Saturday, May 30, 2015

"Twelfth Night" by Mu Performing Arts at Mixed Blood Theatre

"If music be the food of love play on!" So goes one of Shakespeare's most famous lines, this from the romantic comedy Twelfth Night. Music, love, and play are three words that strongly come across in Mu Performing Arts' new production of this classic. Continuing their summer tradition of giving an Asian-American twist to traditional (i.e., typically Caucasian) works of theater, Mu has reimagined Illyria as "a self-governing indigenous Asian island, colonized by a Western power." They've also trimmed it to 99 minutes (of which I heartily approve, having recently declared Shakespeare should always be 90 minutes) and infused it with much playful humor and charming musicality. The result is an absolutely delightful romp through one of Shakespeare's most popular comedies.

If you, like me, have a tendency to get all your Shakespearean romantic comedies confused, here's a brief reminder. Twelfth Night is the one with the shipwrecked male and female twins who are separated, each thinking the other is drowned. Viola decides to disguise herself as a man, as one does in such situations, calling herself Cesario and going into service for the Duke Orsino. On his behalf she woos the mourning Olivia, who wants nothing to do with the Duke but falls for young Cesario, who in turn is in love with the Duke. Viola's twin Sebastian shows up later causing much amusing Shakespearean confusion. Meanwhile, Olivia's kinsman, Sir Toby the buffoon, and her handmaid Maria play a cruel trick on another member of her household, Malvolio, using his love for Olivia to humiliate him. It's all tied together with music, "the food of love," and in the end everyone lives happily ever after as true identities are revealed.

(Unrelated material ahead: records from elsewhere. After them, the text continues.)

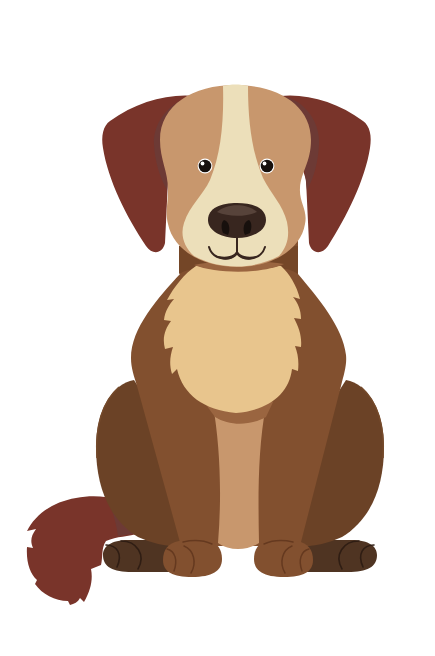
<!DOCTYPE html>
<html lang="en">
<head>
<meta charset="utf-8">
<title>Sitting dog</title>
<style>
:root {
  --paper: #ffffff;
  --ear: #79342a;
  --ear-shade: #6d3a35;
  --coat: #82502f;
  --coat-shade: #744627;
  --haunch: #6b4226;
  --haunch-edge: #754a2b;
  --hind-paw: #4f3422;
  --claw-dark: #2f1d13;
  --claw: #65391f;
  --face: #c8976d;
  --blaze: #ecdfba;
  --chest: #e8c58d;
  --chest-shade: #9a6540;
  --nose: #38261f;
  --nose-light: #57433a;
  --ink: #17100d;
}
html, body { margin: 0; background: var(--paper); }
body { width: 435px; height: 656px; overflow: hidden; }
.dog { display: block; }
.ear, .tail { fill: var(--ear); }
.ear-shade { fill: var(--ear-shade); }
.coat { fill: var(--coat); }
.coat-shade { fill: var(--coat-shade); }
.haunch { fill: var(--haunch); }
.haunch-edge { fill: none; stroke: var(--haunch-edge); stroke-width: 1.5; }
.hind-paw { fill: var(--hind-paw); }
.face, .belly { fill: var(--face); }
.blaze { fill: var(--blaze); }
.chest { fill: var(--chest); }
.chest-shade { fill: var(--chest-shade); }
.nose { fill: var(--nose); }
.nose-light { fill: var(--nose-light); }
.ink { fill: var(--ink); }
.white { fill: var(--paper); }
.line { fill: none; stroke-linecap: round; }
.mouth { stroke: var(--nose); stroke-width: 2; }
.claw { stroke: var(--claw); stroke-width: 1.5; }
.claw-dark { stroke: var(--claw-dark); stroke-width: 1.6; }
</style>
</head>
<body>
<svg class="dog" width="435" height="656" viewBox="0 0 435 656" role="img" aria-label="Brown dog with floppy ears sitting and facing forward">
  <defs>
    <g id="hind-leg">
      <path class="hind-paw" d="M178 540 H132 C112 539 103 546 103 555 C103 567 113 572 132 572 H178 Z"/>
      <path class="line claw-dark" d="M106 545 C117 545 123 554 117 567 M121 541 C137 541 146 555 138 569"/>
      <path class="haunch" d="M134 380 C112 384 96 411 96 447 C96 488 110 520 138 537 C151 543 165 546 180 547 L198 480 Z"/>
      <path class="haunch-edge" d="M119 387 C102 402 95 425 97 458"/>
    </g>
    <g id="front-paw">
      <path class="coat" d="M179 541 C168 543 163 550 163 560 C163 572 173 577 192 577 C212 577 222 571 222 559 C222 549 217 543 210 541 Z"/>
      <path class="line claw" d="M167 549 C175 551 178 560 174 571 M184 546 C194 550 197 563 191 573 M183 542 C192 540 203 540 212 544"/>
    </g>
    <g id="eye">
      <circle class="white" cx="205" cy="166" r="7.4"/>
      <circle class="ink" cx="205" cy="166" r="6.3"/>
      <circle class="white" cx="202.5" cy="163.5" r="1.9"/>
    </g>
  </defs>

  <g id="tail">
    <path class="tail" d="M140 533 C128 537 117 536 106 541 C101 548 103 558 101 565 L91 569 C93 579 91 590 84 602 L80 598 C78 602 74 604 70 605 L68 601 C55 601 42 594 35 584 L37 580 C30 574 26 562 27 547 L33 548 C30 541 31 536 36 529 L27 531 C35 515 52 502 76 498 C91 495 106 496 119 500 Z"/>
    <path class="ear-shade" d="M106 497 L119 500 L140 533 L118 536 C116 522 112 508 106 497 Z"/>
  </g>

  <g id="haunches">
    <use href="#hind-leg"/>
    <use href="#hind-leg" transform="matrix(-1 0 0 1 480 0)"/>
  </g>

  <g id="body">
    <path class="coat" d="M180 240 V274 C158 298 131 328 131 358 C131 368 134 376 137 386 L181 546 H300 L341 386 C344 374 347 365 346 355 C343 327 318 298 298 274 V240 Z"/>
    <path class="coat-shade" d="M179 246 H298 V274 C282 263 265 273 238 273 C211 273 195 264 179 274 Z"/>
    <path class="belly" d="M213 405 H266 C258 448 258 494 259 543 C247 551 229 551 218 543 C222 494 220 446 213 405 Z"/>
    <path class="chest-shade" d="M204 402 H273 L266 417 C250 426 229 426 215 417 Z"/>
    <path class="chest" d="M196 266 H281 C289 273 297 286 300 299 L293 297 C298 303 301 310 301 319 L294 318 C299 328 302 336 301 347 L295 346 C298 354 299 361 298 371 L292 369 C289 394 269 410 236 413 C204 410 183 395 177 369 L172 374 C169 364 170 356 173 347 L165 349 C162 338 165 329 171 321 L164 320 C165 311 169 305 174 299 L167 300 C174 287 184 274 196 266 Z"/>
    <path class="chest-shade" d="M194 265 C217 260 259 260 284 264 C262 274 217 274 194 265 Z"/>
  </g>

  <g id="front-paws">
    <use href="#front-paw"/>
    <use href="#front-paw" transform="matrix(-1 0 0 1 476 0)"/>
  </g>

  <g id="ears">
    <path class="ear" d="M196 96 C168 93 136 102 110 121 C103 126 101 136 103 148 C108 180 126 216 146 246 C153 256 163 253 165 243 L168 180 Z"/>
    <path class="ear-shade" d="M196 96 C176 97 152 119 154 145 C155 161 159 176 167 190 L172 150 Z"/>
    <path class="ear" d="M280 96 C306 93 338 102 363 121 C370 126 372 136 370 148 C365 180 347 216 328 246 C321 256 311 253 309 243 L306 180 Z"/>
    <path class="ear-shade" d="M280 96 C300 97 321 119 319 145 C318 161 315 176 307 190 L302 150 Z"/>
  </g>

  <g id="head">
    <path class="face" d="M235 85 C193 85 160 105 160 140 C160 160 168 171 168 190 C168 205 165 212 168 224 C173 249 201 267 237 267 C273 267 301 249 305 224 C308 210 299 203 300 188 C301 172 311 162 311 140 C311 105 278 85 235 85 Z"/>
    <path class="blaze" d="M223 86 C231 84 240 84 248 86 C248 122 252 152 263 178 C271 194 283 205 287 222 C290 237 287 247 279 256 C253 270 220 270 194 256 C184 247 180 235 184 223 C190 205 203 195 210 180 C221 154 224 121 223 86 Z"/>
    <use href="#eye"/>
    <use href="#eye" x="62"/>
    <path class="line mouth" d="M237 236 V252"/>
    <path class="nose" d="M208 220 C208 208 221 203 237 203 C253 203 266 208 266 220 C266 231 252 238 237 238 C222 238 208 231 208 220 Z"/>
    <path class="nose-light" d="M217 212 C227 203 247 203 257 212 C245 217 229 217 217 212 Z"/>
    <path class="ink" d="M224 220 C229 221 231 229 228 235 L223 233 C221 228 221 222 224 220 Z M249 220 C244 221 242 229 245 235 L250 233 C252 228 252 222 249 220 Z"/>
    <path class="line mouth" d="M209 247 C213 261 233 262 237 252 C241 262 261 261 265 247"/>
    <path class="nose" d="M214 255 C224 258 233 257 237 251 C241 257 250 258 260 255 C251 262 241 260 237 255 C233 260 223 262 214 255 Z"/>
  </g>
</svg>
</body>
</html>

Randy Reyes (director and Feste) and the cast of Twelfth Night
(photo by Keri Pickett)
Director Randy Reyes has encouraged playfulness in his cast, setting a great example through his role as Feste the clown (a great role for a director, as he spends much of his off stage time sitting among the audience observing). Randy's Feste is charming, hilarious, and smarter than everyone else, as fools often are. He also plays the ukulele and sings some lovely original music composed and music directed by Jason Hansen, joined by the four-person chorus, who sing and play some percussion instruments (a small taste of Mu's fantastic taiko). The large ensemble cast is great, some playing multiple parts. Highlights include Eric Sharp as Malvolio, playing all the layers of his pride, foolishness, and humiliation; Eric "Pogi" Sumangil and Alex Galick, providing much of the comedy as the real fools in the show, Sir Toby and Sir Andrew; Francesca McKenzie, with Shakespeare's words flowing naturally out of her mouth as the mourning and crazy in love Olivia; the appealing Stephanie Bertumen as Viola/Cesario; and Emma Valentine, stealing scenes as the lisping hook-handed pirate.

the chorus with Olivia (Francesca McKenzie) and
Maria (Su-Yoon Ko, photo by Keri Pickett)
The look of the show, set on an Asian island, is spot-on. Great use is made of the space at Mixed Blood, with audience on both sides of the stage, which is constructed of natural looking wood in several levels giving plenty of space to play (although it is a bit like watching a tennis match at times). Stacey Palmer's Asian-inspired costumes are gorgeous, from Olivia's cool and pretty white and gold ensemble, to Malvolio's sharp military jacket, to the chorus member's colorful gowns.

Mu's take on Twelfth Night is musical, playful, and fun. It doesn't delve too deeply into the issues in the play (gender, identity, love, e.g., both the Duke and Sebastian are played by women, but I'm not really sure what that's supposed to signify, if anything), but it's a summer comedy and is as light and refreshing as one should be. And providing a place for Asian-American actors to play all sorts of roles is not insignificant in a world where the practice of "yellow face" still exists. Twelfth Night continues at Mixed Blood Theatre through June 14 (discount tickets available on Goldstar)